Commonly called a Potgut in northern Utah, Uinta ground squirrels are medium-sized ground squirrels. Their fur is brown to cinnamon in color, being paler on the underside and grey on the sides of the head and neck. Their faces and small ears are more cinnamon colored. The tails are buff with a grey underside.
Diurnal animals are active during the daytime, with a period of sleeping or other inactivity at night. The timing of activity by an animal depends ...
A herbivore is an animal anatomically and physiologically adapted to eating plant material, for example, foliage, for the main component of its die...
In zoology, a folivore is a herbivore that specializes in eating leaves. Mature leaves contain a high proportion of hard-to-digest cellulose, less ...
Terrestrial animals are animals that live predominantly or entirely on land (e.g., cats, ants, snails), as compared with aquatic animals, which liv...
Altricial animals are those species whose newly hatched or born young are relatively immobile. They lack hair or down, are not able to obtain food ...
A burrow is a hole or tunnel excavated into the ground by an animal to create a space suitable for habitation, temporary refuge, or as a byproduct ...
A fossorial animal is one adapted to digging which lives primarily but not solely, underground. Some examples are badgers, naked mole-rats, clams, ...
Among animals, viviparity is the development of the embryo inside the body of the parent. The term 'viviparity' and its adjective form 'viviparous'...
Polygyny is a mating system in which one male lives and mates with multiple females but each female only mates with a single male.
NoNot a migrant
Animals that do not make seasonal movements and stay in their native home ranges all year round are called not migrants or residents.
Hibernation is a state of minimal activity and metabolic depression undergone by some animal species. Hibernation is a seasonal heterothermy charac...
Uinta ground squirrels are native to the western United States. They are found in Wyoming west of the Green River, in southwestern Montana, eastern Idaho, and northern and central Utah. These squirrels live in open areas, such as meadows, pasture, and shrub-steppe habitats.
Uinta ground squirrels are diurnal creatures.
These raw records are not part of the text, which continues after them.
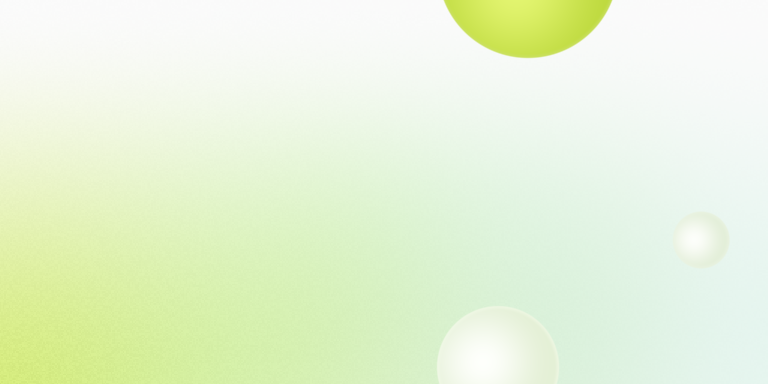
Write a Shadertoy shader that draws this background.

```glsl
float hash(vec2 cell) {
    vec3 q = fract(vec3(cell.xyx) * 0.1031);
    q += dot(q, q.yzx + 33.33);
    return fract((q.x + q.y) * q.z);
}

// Horizontal hues that fade to white with height
vec3 backdrop(vec2 p) {
    vec3 hue = mix(vec3(0.83, 0.92, 0.47), vec3(0.835, 0.94, 0.66), smoothstep(-0.1, 0.7, p.x));
    hue = mix(hue, vec3(0.86, 0.945, 0.86), smoothstep(0.5, 1.5, p.x));
    hue = mix(hue, vec3(0.90, 0.96, 0.935), smoothstep(1.4, 2.0, p.x));
    float fade = smoothstep(mix(-0.1, 0.1, min(p.x, 1.0)), 1.0, p.y);
    vec3 color = mix(hue, vec3(0.982), fade);

    // Mint bloom across the middle
    vec2 d = (p - vec2(1.05, 0.5)) / vec2(0.65, 0.3);
    return color - vec3(0.022, 0.0, 0.015) * exp(-dot(d, d));
}

// Ball shaded from a highlight out to its edge, with a thin rim
vec3 ball(vec3 under, vec2 p, vec2 center, float radius, vec2 highlight,
          vec3 lit, vec3 shade, vec3 rim) {
    float d = length(p - center) - radius;
    float pixel = 1.0 / iResolution.y;
    vec3 color = mix(lit, shade, smoothstep(0.0, 1.15, length(p - highlight) / radius));
    color = mix(color, rim, 0.6 * smoothstep(-0.012, 0.0, d));
    return mix(under, color, smoothstep(pixel, -pixel, d));
}

void mainImage(out vec4 fragColor, in vec2 fragCoord) {
    vec2 p = fragCoord / iResolution.y;
    vec3 color = backdrop(p);

    // Fine grain, strongest at the lower left
    float grain = hash(floor(p * 256.0)) - 0.5;
    color += grain * 0.035 * exp(-1.3 * length(p * vec2(0.8, 1.6)));

    // Lime ball at the top, pale balls below
    color = ball(color, p, vec2(1.375, 1.084), 0.235, vec2(1.345, 1.03),
                 vec3(0.89, 0.96, 0.44), vec3(0.74, 0.85, 0.24), vec3(0.80, 0.88, 0.42));
    color = ball(color, p, vec2(1.297, 0.044), 0.159, vec2(1.258, 0.057),
                 vec3(0.995, 1.0, 0.985), vec3(0.895, 0.94, 0.84), vec3(0.95, 0.98, 0.91));
    color = ball(color, p, vec2(1.826, 0.375), 0.074, vec2(1.808, 0.376),
                 vec3(0.99, 0.995, 0.98), vec3(0.89, 0.935, 0.85), vec3(0.92, 0.955, 0.89));

    fragColor = vec4(color, 1.0);
}
```
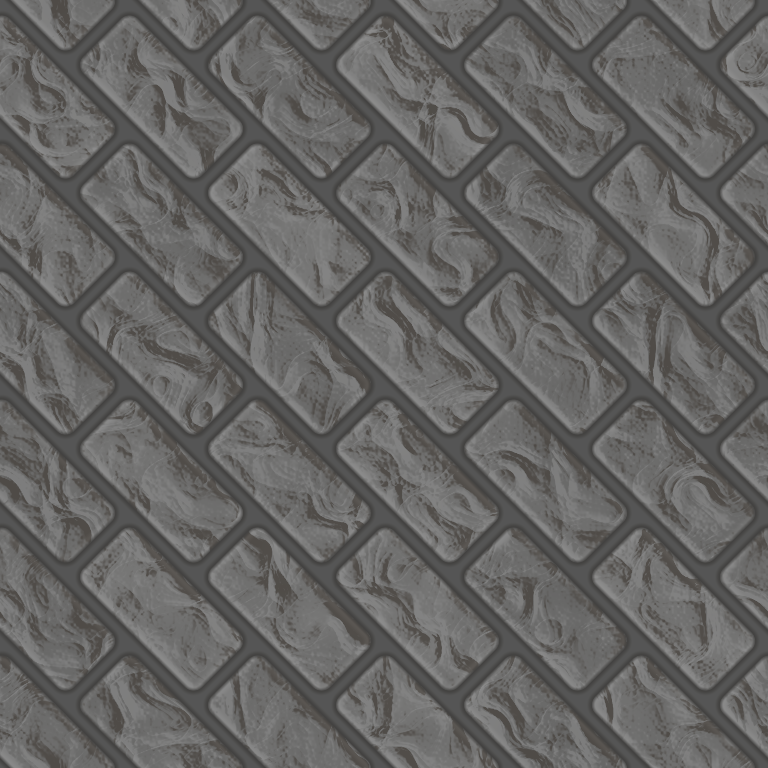
This texture is drawn by a WebGL 2 fragment shader. Its source:

```glsl
#version 300 es
precision highp float;
// Diagonal running-bond paving of rough grey split-stone bricks with dark recessed joints.

uniform vec2 u_resolution;
out vec4 fragColor;

const float REPEATS = 6.0;                        // bricks across and down
const vec2 BRICK_CENTER = vec2(0.262, 0.242);     // within one lattice cell
const vec2 BRICK_HALF = vec2(0.656, 0.302);       // long and short half sizes
const float CORNER = 0.095;
const vec2 LIGHT = vec2(-0.85, -0.5);

const vec3 JOINT_MID = vec3(0.335, 0.335, 0.333);
const vec3 JOINT_EDGE = vec3(0.262, 0.258, 0.252);
const vec3 STONE = vec3(0.432, 0.431, 0.428);
const vec3 STONE_LIT = vec3(0.545, 0.545, 0.545);
const vec3 STONE_SHADE = vec3(0.275, 0.255, 0.235);

float hash(vec2 p) {
    return fract(sin(dot(p, vec2(127.1, 311.7))) * 43758.5453);
}

vec2 hash2(vec2 p) {
    return vec2(hash(p), hash(p + 17.3));
}

float noise(vec2 p) {
    vec2 i = floor(p), f = fract(p);
    f = f * f * (3.0 - 2.0 * f);
    return mix(mix(hash(i), hash(i + vec2(1, 0)), f.x),
               mix(hash(i + vec2(0, 1)), hash(i + vec2(1, 1)), f.x), f.y);
}

// Distance to the nearest scattered point: rounded lumps with sharp creases
float lumps(vec2 p) {
    vec2 cell = floor(p);
    float nearest = 4.0;
    for (int y = -1; y <= 1; y++)
        for (int x = -1; x <= 1; x++) {
            vec2 c = cell + vec2(x, y);
            nearest = min(nearest, length(c + hash2(c) - p));
        }
    return nearest;
}

float roundedBox(vec2 p, vec2 halfSize, float radius) {
    vec2 q = abs(p) - halfSize + radius;
    return length(max(q, 0.0)) + min(max(q.x, q.y), 0.0) - radius;
}

// Local brick axes: x runs down the slope, y across it
vec2 toBrick(vec2 p) {
    return vec2(p.x - p.y, p.x + p.y) * 0.70711;
}

float ridges(vec2 p) {
    float sum = 0.0, amp = 1.0;
    for (int i = 0; i < 3; i++) {
        sum += amp * abs(noise(p) - 0.5);
        p = mat2(1.6, 1.2, -1.2, 1.6) * p + 5.7;
        amp *= 0.48;
    }
    return sum;
}

// Split-stone relief with a bevelled rim
float relief(vec2 p, vec2 seed) {
    float inside = -roundedBox(toBrick(p), BRICK_HALF, CORNER);
    vec2 q = p + seed * 40.0;
    vec2 warp = vec2(noise(q * 3.5), noise(q * 3.5 + 31.0)) - 0.5;
    float crags = -0.17 * lumps(q * 2.3 + warp * 1.5);
    float cracks = 0.065 * ridges(q * 5.0 + warp * 2.0);
    float grain = 0.009 * noise(q * 44.0) * (0.4 + noise(q * 4.0 + 9.0));
    float bevel = 0.045 * smoothstep(-0.01, 0.085, inside);
    return crags + cracks + grain + bevel;
}

vec3 stoneColor(vec2 p, vec2 id, float d) {
    vec2 seed = hash2(id + 3.1);
    float e = 0.012;
    float h = relief(p, seed);
    vec2 slope = vec2(relief(p + vec2(e, 0), seed), relief(p + vec2(0, e), seed)) - h;
    float lit = -dot(slope / e, LIGHT);
    vec3 color = STONE + 0.045 * (hash(id + 8.7) - 0.5);
    color += 0.04 * (noise(p * 4.0 + seed * 30.0) - 0.5);
    color = mix(color, STONE_LIT, 0.6 * smoothstep(0.0, 0.9, lit));
    color = mix(color, STONE_SHADE, 0.75 * smoothstep(0.05, 0.95, -lit));
    // Worn pale rim, then a dark outline
    float rim = smoothstep(0.005, 0.03, -d) * smoothstep(0.075, 0.03, -d);
    color += 0.035 * rim;
    return mix(JOINT_EDGE, color, smoothstep(-0.012, 0.03, -d));
}

void main() {
    vec2 p = gl_FragCoord.xy / u_resolution * REPEATS - BRICK_CENTER;
    float pixel = REPEATS / min(u_resolution.x, u_resolution.y);

    // Nearest brick of the square lattice
    vec2 base = floor(p + 0.5), id = base;
    float d = 9.0;
    for (int y = -1; y <= 1; y++)
        for (int x = -1; x <= 1; x++) {
            vec2 c = base + vec2(x, y);
            float dist = roundedBox(toBrick(p - c), BRICK_HALF, CORNER);
            if (dist < d) { d = dist; id = c; }
        }

    vec3 joint = mix(JOINT_EDGE, JOINT_MID, smoothstep(0.0, 0.045, d));
    vec3 stone = stoneColor(p - id, mod(id, REPEATS), d);
    fragColor = vec4(mix(stone, joint, smoothstep(-0.5 * pixel, 0.5 * pixel, d)), 1.0);
}
```
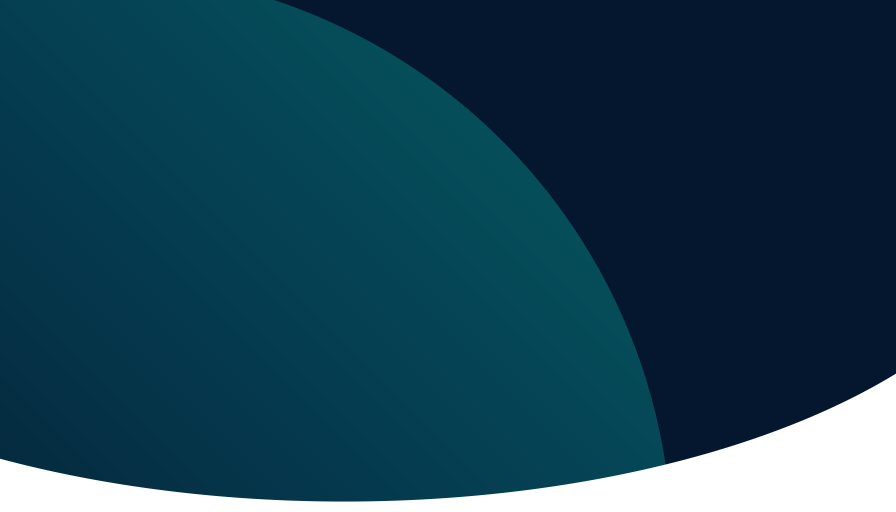
Write a WebGL 1 fragment shader that draws this background.

```glsl
precision highp float;
// Navy panel with a large teal gradient disc, cut by a curved white lower edge.

uniform vec2 u_resolution;

// Coverage of a shape from its signed distance, softened over one pixel.
float coverage(float dist) {
  return clamp(0.5 - dist * u_resolution.y, 0.0, 1.0);
}

float circleDistance(vec2 p, float radius) {
  return length(p) - radius;
}

// First-order distance to an ellipse, accurate near its outline.
float ellipseDistance(vec2 p, vec2 radii) {
  float k = length(p / radii);
  return k * (k - 1.0) / max(length(p / (radii * radii)), 0.0001);
}

// Diagonal ramp from deep blue (0) to teal (1).
vec3 discColor(float t) {
  return vec3(0.018, 0.168 + 0.138 * t, 0.25 + 0.15 * t - 0.05 * t * t);
}

void main() {
  // Canvas height is one unit; x is centred so the layout holds at any width.
  vec2 p = (gl_FragCoord.xy - vec2(0.5 * u_resolution.x, 0.0)) / u_resolution.y;

  vec3 navy = vec3(0.02, 0.092, 0.186);
  vec3 white = vec3(1.0);

  // Disc, lit towards the upper right
  float ramp = clamp(0.623 * (p.x + p.y) + 0.482, 0.0, 1.0);
  float disc = coverage(circleDistance(p - vec2(-0.697, -0.077), 1.1347));
  vec3 color = mix(navy, discColor(ramp), disc);

  // Curved lower edge of the panel
  float panel = coverage(ellipseDistance(p - vec2(-0.203, 0.662), vec2(1.361, 0.6416)));
  color = mix(white, color, panel);

  gl_FragColor = vec4(color, 1.0);
}
```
They live in colonies but react aggressively towards one another outside of the breeding season. Males mark their territories with scent glands in their cheeks, which they rub on the ground. These squirrels greet one another by sniffing, escalating to threat postures and bristling the hair on their tails. They also wrestle, do boxing and chasing if the intruder does not retreat. Uinta ground squirrels are only active for a few months each year. Males wake from hibernation around mid March. Females emerge slightly later, followed by female and then male yearlings. Adults return to their burrows to hibernate between late July and mid August, and juveniles about 2 weeks later. Thes squirrels communicate with help of 6 vocalizations: chirps, squeals, squawks, trills, growls, and teeth clattering. This way they attract attention or use them in aggressive interactions. Chirps are also used to warn of aerial predators, and trills to warn of predators on the ground. When squirrels hear them they adopt an alert posture or run to their burrows.
Uinta ground squirrels are polygynous where each male may mate with several females. The breeding season begins about 2-4 days after the end of hibernation in March or April. During this time males attract females producing calls and making scent markings. Females give birth to a litter of 5 young, which are born in early May. The gestation period lasts around 23 to 26 days. The young are weaned at about 22 days of age and emerge from the burrow at around the same time. Although they are still small, weighing only around 60 g (2.1 oz), the mother almost completely abandons them after weaning, and they disperse to establish their own territories over the next 2-3 weeks.
Currently, there are no major threats to Uinta ground squirrels.
The IUCN Red List and other sources don’t provide the number of the Uinta ground squirrel total population size. Currently, this species is classified as Least Concern (LC) on the IUCN Red List.